Maria Ciavarella is giving a series of free webinars on crop rotation & growing garlic (Wednesday, 3rd June, starting 12.30pm), making fast compost & growing asparagus (Wednesday, 10th June, starting 12.30pm) and winter pruning & dividing rhubarb (Wednesday, 17th June, starting 12.30pm).

This year the Melbourne Food and Wine Festival is online. It started on Monday, 25th May and will end on Saturday, 30th May. Read the program.

Previously announced events

Bullen Art and Garden Nursery (BAAG) are now holding weekly classes online on a variety of subjects. The next classes are on pest control with companion planting (Saturday, 30th May, 10.30-11.30am), growing fruit & veggies in small spaces (Saturday, 30th May, 1.30-2.30pm) and compost & worms (Saturday, 30th May, 3.30-4.30pm). $20 per class. Book online at WeTeachMe.

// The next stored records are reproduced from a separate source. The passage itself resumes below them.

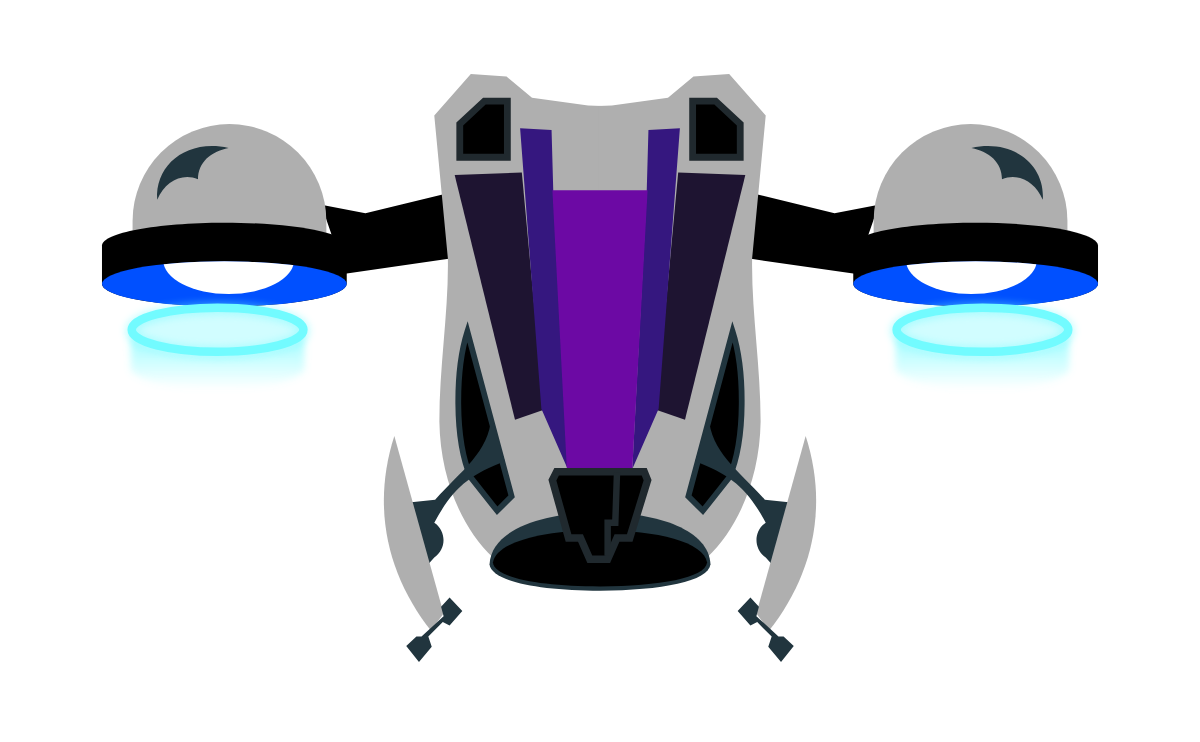
<!DOCTYPE html>
<html lang="en">
<head>
<meta charset="utf-8">
<title>Twin-thruster spacecraft</title>
<style>
:root {
  --paper: #ffffff;
  --hull: #afafaf;
  --ink: #000000;
  --slate: #21353e;
  --trim: #20292e;
  --panel: #1e1431;
  --indigo: #35177f;
  --violet: #6c09a4;
  --jet: #0050ff;
  --glow: #72fbff;
}
html, body { margin: 0; background: var(--paper); overflow: hidden; }
.canvas { display: block; width: 1200px; height: 742px; background: var(--paper); }
.hull { fill: var(--hull); }
.ink { fill: var(--ink); }
.slate { fill: var(--slate); }
.panel { fill: var(--panel); }
.indigo { fill: var(--indigo); }
.violet { fill: var(--violet); }
.jet { fill: var(--jet); }
.core { fill: var(--paper); }
.window { fill: var(--ink); stroke: var(--trim); stroke-width: 4; }
.vent { fill: var(--ink); stroke: var(--slate); stroke-width: 3.4; }
.nose { fill: var(--ink); stroke: var(--trim); stroke-width: 4.4; }
.seam { fill: none; stroke: var(--trim); stroke-width: 3.8; }
.halo { fill: none; stroke: var(--glow); }
</style>
</head>
<body>
<svg class="canvas" viewBox="0 0 706 436.54" role="img" aria-label="Front view of a grey spacecraft with two glowing thrusters and claw arms">
  <defs>
    <filter id="soft" x="-20%" y="-50%" width="140%" height="200%"><feGaussianBlur stdDeviation="2.2"/></filter>
    <linearGradient id="exhaust" x1="0" y1="0" x2="0" y2="1">
      <stop offset="0" stop-color="#72fbff" stop-opacity=".7"/>
      <stop offset="1" stop-color="#72fbff" stop-opacity="0"/>
    </linearGradient>
    <clipPath id="nozzle"><ellipse cx="132" cy="167" rx="72" ry="13.3"/></clipPath>

    <g id="thruster">
      <path class="ink" d="M189 120.5 215 125.500 264 113.500 266 152 203 161Z"/>
      <path class="hull" d="M78 142V130A57 57 0 0 1 192 130V142Z"/>
      <path class="slate" d="M92.500 117.500C91 97 110 81.500 134.500 87 124 89 116.500 95.500 116.500 105.500 107 101.500 97 107 92.500 117.500Z"/>
      <path class="ink" d="M60 144.500C60 137 92 131 132 131S204 137 204 144.500V167C204 174.300 172 180.300 132 180.300S60 174.300 60 167Z"/>
      <ellipse class="jet" cx="132" cy="167" rx="72" ry="13.300"/>
      <ellipse class="core" cx="134.500" cy="153" rx="38.500" ry="20" clip-path="url(#nozzle)"/>
      <path d="M77 196C84 212 171 212 179 196V218C166 233 90 233 77 218Z" fill="url(#exhaust)" filter="url(#soft)"/>
      <ellipse cx="128" cy="194" rx="50" ry="13" fill="#c9fdff" fill-opacity=".85"/>
      <ellipse class="halo" cx="128" cy="194.500" rx="50.500" ry="13" stroke-width="8" opacity=".38" filter="url(#soft)"/>
      <ellipse class="halo" cx="128" cy="194" rx="50.500" ry="13" stroke-width="5"/>
    </g>

    <g id="body-half">
      <path class="hull" d="M354 62.300 346 62 313 57.500 298 45 277 43.500 255.500 68 263.500 152C264 183 258.500 215 258.500 248 259 282 272 311 290 328L354 336Z"/>
      <path class="window" d="M270.500 73 285 59.500H298.500V92.500H270.500Z"/>
      <path class="panel" d="M267.500 103 307 101.500 320 241 303 247Z"/>
      <path class="indigo" d="M306 75.500 324.500 76.500 325.500 112 334 276 318.500 240.500Z"/>
    </g>

    <g id="claw-arm">
      <path class="vent" d="M275 195C268 217 267 258 277 281L292.500 300.500 301 292Z"/>
      <path class="slate" d="M289 245C288 266 271 277 256 294L242 295.500 251 333 255.500 328C263 323 262.500 312 255.500 307.500 266 288 276 279 297 271.500Z"/>
      <path class="hull" d="M232 256.500 261 361 253.500 371C229 340 218 300 232 256.500Z"/>
      <path class="slate" d="M264.500 351.500 272 359.500 264.500 368 260.500 366 252 374.500 254 380.500 246.500 389.500 239 380 245 374.500 248 374.500 261 362.500 259.500 357Z"/>
    </g>
  </defs>

  <g id="thrusters">
    <use href="#thruster"/>
    <use href="#thruster" transform="translate(706 0) scale(-1 1)"/>
  </g>
  <g id="body">
    <use href="#body-half"/>
    <use href="#body-half" transform="translate(706 0) scale(-1 1)"/>
    <path class="violet" d="M325 112H381L372 276H333.500Z"/>
  </g>
  <g id="claws">
    <use href="#claw-arm"/>
    <use href="#claw-arm" transform="translate(706 0) scale(-1 1)"/>
  </g>
  <g id="intake">
    <path class="slate" d="M288 332C289 312 318 301.500 353 301.500S417 312 418 332C417 342 389 347.500 353 347.500S289 342 288 332Z"/>
    <path class="ink" d="M290 331C292 319 319 312 353 312S414 319 416 331C415 340 388 345 353 345S291 340 290 331Z"/>
    <path class="nose" d="M327.500 277.500H379L381 282.500 370.500 316.500H363L357.500 329H347L341.500 316.500H334.500L325 282.500Z"/>
    <path class="seam" d="M363 278 362 307.500H357.500V327"/>
  </g>
</svg>
</body>
</html>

Darebin Council and 3000acres are holding free, online gardening videos every Tuesday at 3pm on the 3000acres Facebook page.

Open Table are now offering their weekly no waste cook club workshops free and online on Saturdays. As well as cooking (which is actually optional), you will learn about food waste and composting. Register on EventBrite.

Sustainable Macleod are producing a series of videos entitled growing tips starring our very own Robin Gale-Baker.

Whitehorse Council are publishing on their Youtube channel a video each Monday at 9am on various aspects of sustainability, including bee hotels (on 15th June) and beeswax wraps (on 22nd June).

CERES have moved some of their classes online.

Newsletter reader Chloe Thomson is doing free, weekly podcasts on gardening for Bunnings.

Pip Magazine (some of whose journalists live in North East Melbourne) are producing a series of videos entitled simple skills for self sufficiency.

Formidable Vegetable are producing a series of videos entitled ‘grow-vid-19’ permaculture pandemic.

Good Life Permaculture are producing a series of videos entitled crisis gardening.

All The Dirt is a weekly podcast about gardening.

Birdlife Australia are giving weekly talks on their Facebook page. The talks can be watched live starting at midday on Thursdays, or as videos afterwards.